**EXERCISE INPUTS**
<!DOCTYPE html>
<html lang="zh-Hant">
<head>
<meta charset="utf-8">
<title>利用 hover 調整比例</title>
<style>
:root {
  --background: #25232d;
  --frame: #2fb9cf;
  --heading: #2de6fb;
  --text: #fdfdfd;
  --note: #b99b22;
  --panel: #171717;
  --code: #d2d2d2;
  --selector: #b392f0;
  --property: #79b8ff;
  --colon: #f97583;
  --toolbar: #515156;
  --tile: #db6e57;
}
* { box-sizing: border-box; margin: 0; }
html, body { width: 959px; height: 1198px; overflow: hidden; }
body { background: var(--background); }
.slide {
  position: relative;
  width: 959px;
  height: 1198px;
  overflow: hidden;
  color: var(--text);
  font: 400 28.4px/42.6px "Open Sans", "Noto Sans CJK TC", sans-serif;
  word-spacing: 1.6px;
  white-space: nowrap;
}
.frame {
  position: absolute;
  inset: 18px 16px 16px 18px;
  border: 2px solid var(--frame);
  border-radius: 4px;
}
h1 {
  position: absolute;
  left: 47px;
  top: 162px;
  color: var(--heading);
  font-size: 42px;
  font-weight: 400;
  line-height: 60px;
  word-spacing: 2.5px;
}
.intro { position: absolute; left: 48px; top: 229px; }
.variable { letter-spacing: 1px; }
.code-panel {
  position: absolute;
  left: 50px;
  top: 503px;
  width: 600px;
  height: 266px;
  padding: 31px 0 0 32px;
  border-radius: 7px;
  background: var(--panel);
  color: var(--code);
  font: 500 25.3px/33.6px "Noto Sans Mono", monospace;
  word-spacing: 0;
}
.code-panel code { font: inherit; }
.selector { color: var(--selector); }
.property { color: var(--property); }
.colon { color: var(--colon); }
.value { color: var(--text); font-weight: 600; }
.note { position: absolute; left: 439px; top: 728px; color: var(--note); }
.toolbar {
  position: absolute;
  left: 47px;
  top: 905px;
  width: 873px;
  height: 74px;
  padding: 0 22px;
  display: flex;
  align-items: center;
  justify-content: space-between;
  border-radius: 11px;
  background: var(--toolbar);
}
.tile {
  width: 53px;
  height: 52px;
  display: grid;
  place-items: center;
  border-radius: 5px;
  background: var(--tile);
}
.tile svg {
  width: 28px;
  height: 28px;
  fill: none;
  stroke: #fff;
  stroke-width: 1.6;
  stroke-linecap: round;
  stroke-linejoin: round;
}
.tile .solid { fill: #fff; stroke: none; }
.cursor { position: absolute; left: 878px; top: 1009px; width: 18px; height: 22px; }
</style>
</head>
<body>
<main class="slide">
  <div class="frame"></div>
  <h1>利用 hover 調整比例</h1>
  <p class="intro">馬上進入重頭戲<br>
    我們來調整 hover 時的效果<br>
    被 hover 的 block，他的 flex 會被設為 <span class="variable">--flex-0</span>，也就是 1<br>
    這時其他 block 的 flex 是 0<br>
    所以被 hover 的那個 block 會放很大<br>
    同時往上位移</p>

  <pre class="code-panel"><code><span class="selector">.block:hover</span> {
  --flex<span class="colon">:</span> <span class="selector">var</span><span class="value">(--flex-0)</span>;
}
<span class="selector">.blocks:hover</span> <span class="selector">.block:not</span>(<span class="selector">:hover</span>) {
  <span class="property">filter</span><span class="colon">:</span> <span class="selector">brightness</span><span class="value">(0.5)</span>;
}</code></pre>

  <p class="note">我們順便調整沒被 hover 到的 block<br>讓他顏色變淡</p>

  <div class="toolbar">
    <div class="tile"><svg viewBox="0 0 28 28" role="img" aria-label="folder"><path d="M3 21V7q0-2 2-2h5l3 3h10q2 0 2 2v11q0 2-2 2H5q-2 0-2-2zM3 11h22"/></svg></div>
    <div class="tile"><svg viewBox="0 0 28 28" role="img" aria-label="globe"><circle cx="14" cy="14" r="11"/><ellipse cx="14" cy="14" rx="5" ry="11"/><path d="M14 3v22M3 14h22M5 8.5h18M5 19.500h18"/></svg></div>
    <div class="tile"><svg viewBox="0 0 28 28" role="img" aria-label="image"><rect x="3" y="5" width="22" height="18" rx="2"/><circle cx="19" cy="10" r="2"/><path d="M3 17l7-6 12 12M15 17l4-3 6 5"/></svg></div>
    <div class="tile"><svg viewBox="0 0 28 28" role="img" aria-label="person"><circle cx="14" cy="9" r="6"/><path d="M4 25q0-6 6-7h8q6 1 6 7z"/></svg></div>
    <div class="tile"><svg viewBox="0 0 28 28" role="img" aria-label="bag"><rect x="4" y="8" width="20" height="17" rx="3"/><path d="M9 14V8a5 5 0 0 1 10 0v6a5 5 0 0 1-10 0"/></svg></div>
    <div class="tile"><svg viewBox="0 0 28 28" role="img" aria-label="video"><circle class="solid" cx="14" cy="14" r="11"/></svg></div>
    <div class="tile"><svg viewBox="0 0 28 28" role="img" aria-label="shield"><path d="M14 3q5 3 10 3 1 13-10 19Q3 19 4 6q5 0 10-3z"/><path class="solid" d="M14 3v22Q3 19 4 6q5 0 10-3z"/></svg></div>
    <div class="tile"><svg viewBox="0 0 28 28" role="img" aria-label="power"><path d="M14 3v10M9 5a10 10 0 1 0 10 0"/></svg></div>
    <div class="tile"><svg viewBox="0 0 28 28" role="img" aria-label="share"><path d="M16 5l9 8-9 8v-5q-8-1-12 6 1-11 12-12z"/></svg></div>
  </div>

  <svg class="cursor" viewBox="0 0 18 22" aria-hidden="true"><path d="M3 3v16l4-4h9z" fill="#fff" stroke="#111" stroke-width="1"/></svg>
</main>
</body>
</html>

**WORK TO BE COMPLETED**
Taking the entries above, write out exactly each line from the one holding "background: var(--toolbar);" to the one holding "25q0-6 6-7h8q6 1", both included, and stop there.

**OUTPUT OF THE EXERCISE**
  background: var(--toolbar);
}
.tile {
  width: 53px;
  height: 52px;
  display: grid;
  place-items: center;
  border-radius: 5px;
  background: var(--tile);
}
.tile svg {
  width: 28px;
  height: 28px;
  fill: none;
  stroke: #fff;
  stroke-width: 1.6;
  stroke-linecap: round;
  stroke-linejoin: round;
}
.tile .solid { fill: #fff; stroke: none; }
.cursor { position: absolute; left: 878px; top: 1009px; width: 18px; height: 22px; }
</style>
</head>
<body>
<main class="slide">
  <div class="frame"></div>
  <h1>利用 hover 調整比例</h1>
  <p class="intro">馬上進入重頭戲<br>
    我們來調整 hover 時的效果<br>
    被 hover 的 block，他的 flex 會被設為 <span class="variable">--flex-0</span>，也就是 1<br>
    這時其他 block 的 flex 是 0<br>
    所以被 hover 的那個 block 會放很大<br>
    同時往上位移</p>

  <pre class="code-panel"><code><span class="selector">.block:hover</span> {
  --flex<span class="colon">:</span> <span class="selector">var</span><span class="value">(--flex-0)</span>;
}
<span class="selector">.blocks:hover</span> <span class="selector">.block:not</span>(<span class="selector">:hover</span>) {
  <span class="property">filter</span><span class="colon">:</span> <span class="selector">brightness</span><span class="value">(0.5)</span>;
}</code></pre>

  <p class="note">我們順便調整沒被 hover 到的 block<br>讓他顏色變淡</p>

  <div class="toolbar">
    <div class="tile"><svg viewBox="0 0 28 28" role="img" aria-label="folder"><path d="M3 21V7q0-2 2-2h5l3 3h10q2 0 2 2v11q0 2-2 2H5q-2 0-2-2zM3 11h22"/></svg></div>
    <div class="tile"><svg viewBox="0 0 28 28" role="img" aria-label="globe"><circle cx="14" cy="14" r="11"/><ellipse cx="14" cy="14" rx="5" ry="11"/><path d="M14 3v22M3 14h22M5 8.5h18M5 19.500h18"/></svg></div>
    <div class="tile"><svg viewBox="0 0 28 28" role="img" aria-label="image"><rect x="3" y="5" width="22" height="18" rx="2"/><circle cx="19" cy="10" r="2"/><path d="M3 17l7-6 12 12M15 17l4-3 6 5"/></svg></div>
    <div class="tile"><svg viewBox="0 0 28 28" role="img" aria-label="person"><circle cx="14" cy="9" r="6"/><path d="M4 25q0-6 6-7h8q6 1 6 7z"/></svg></div>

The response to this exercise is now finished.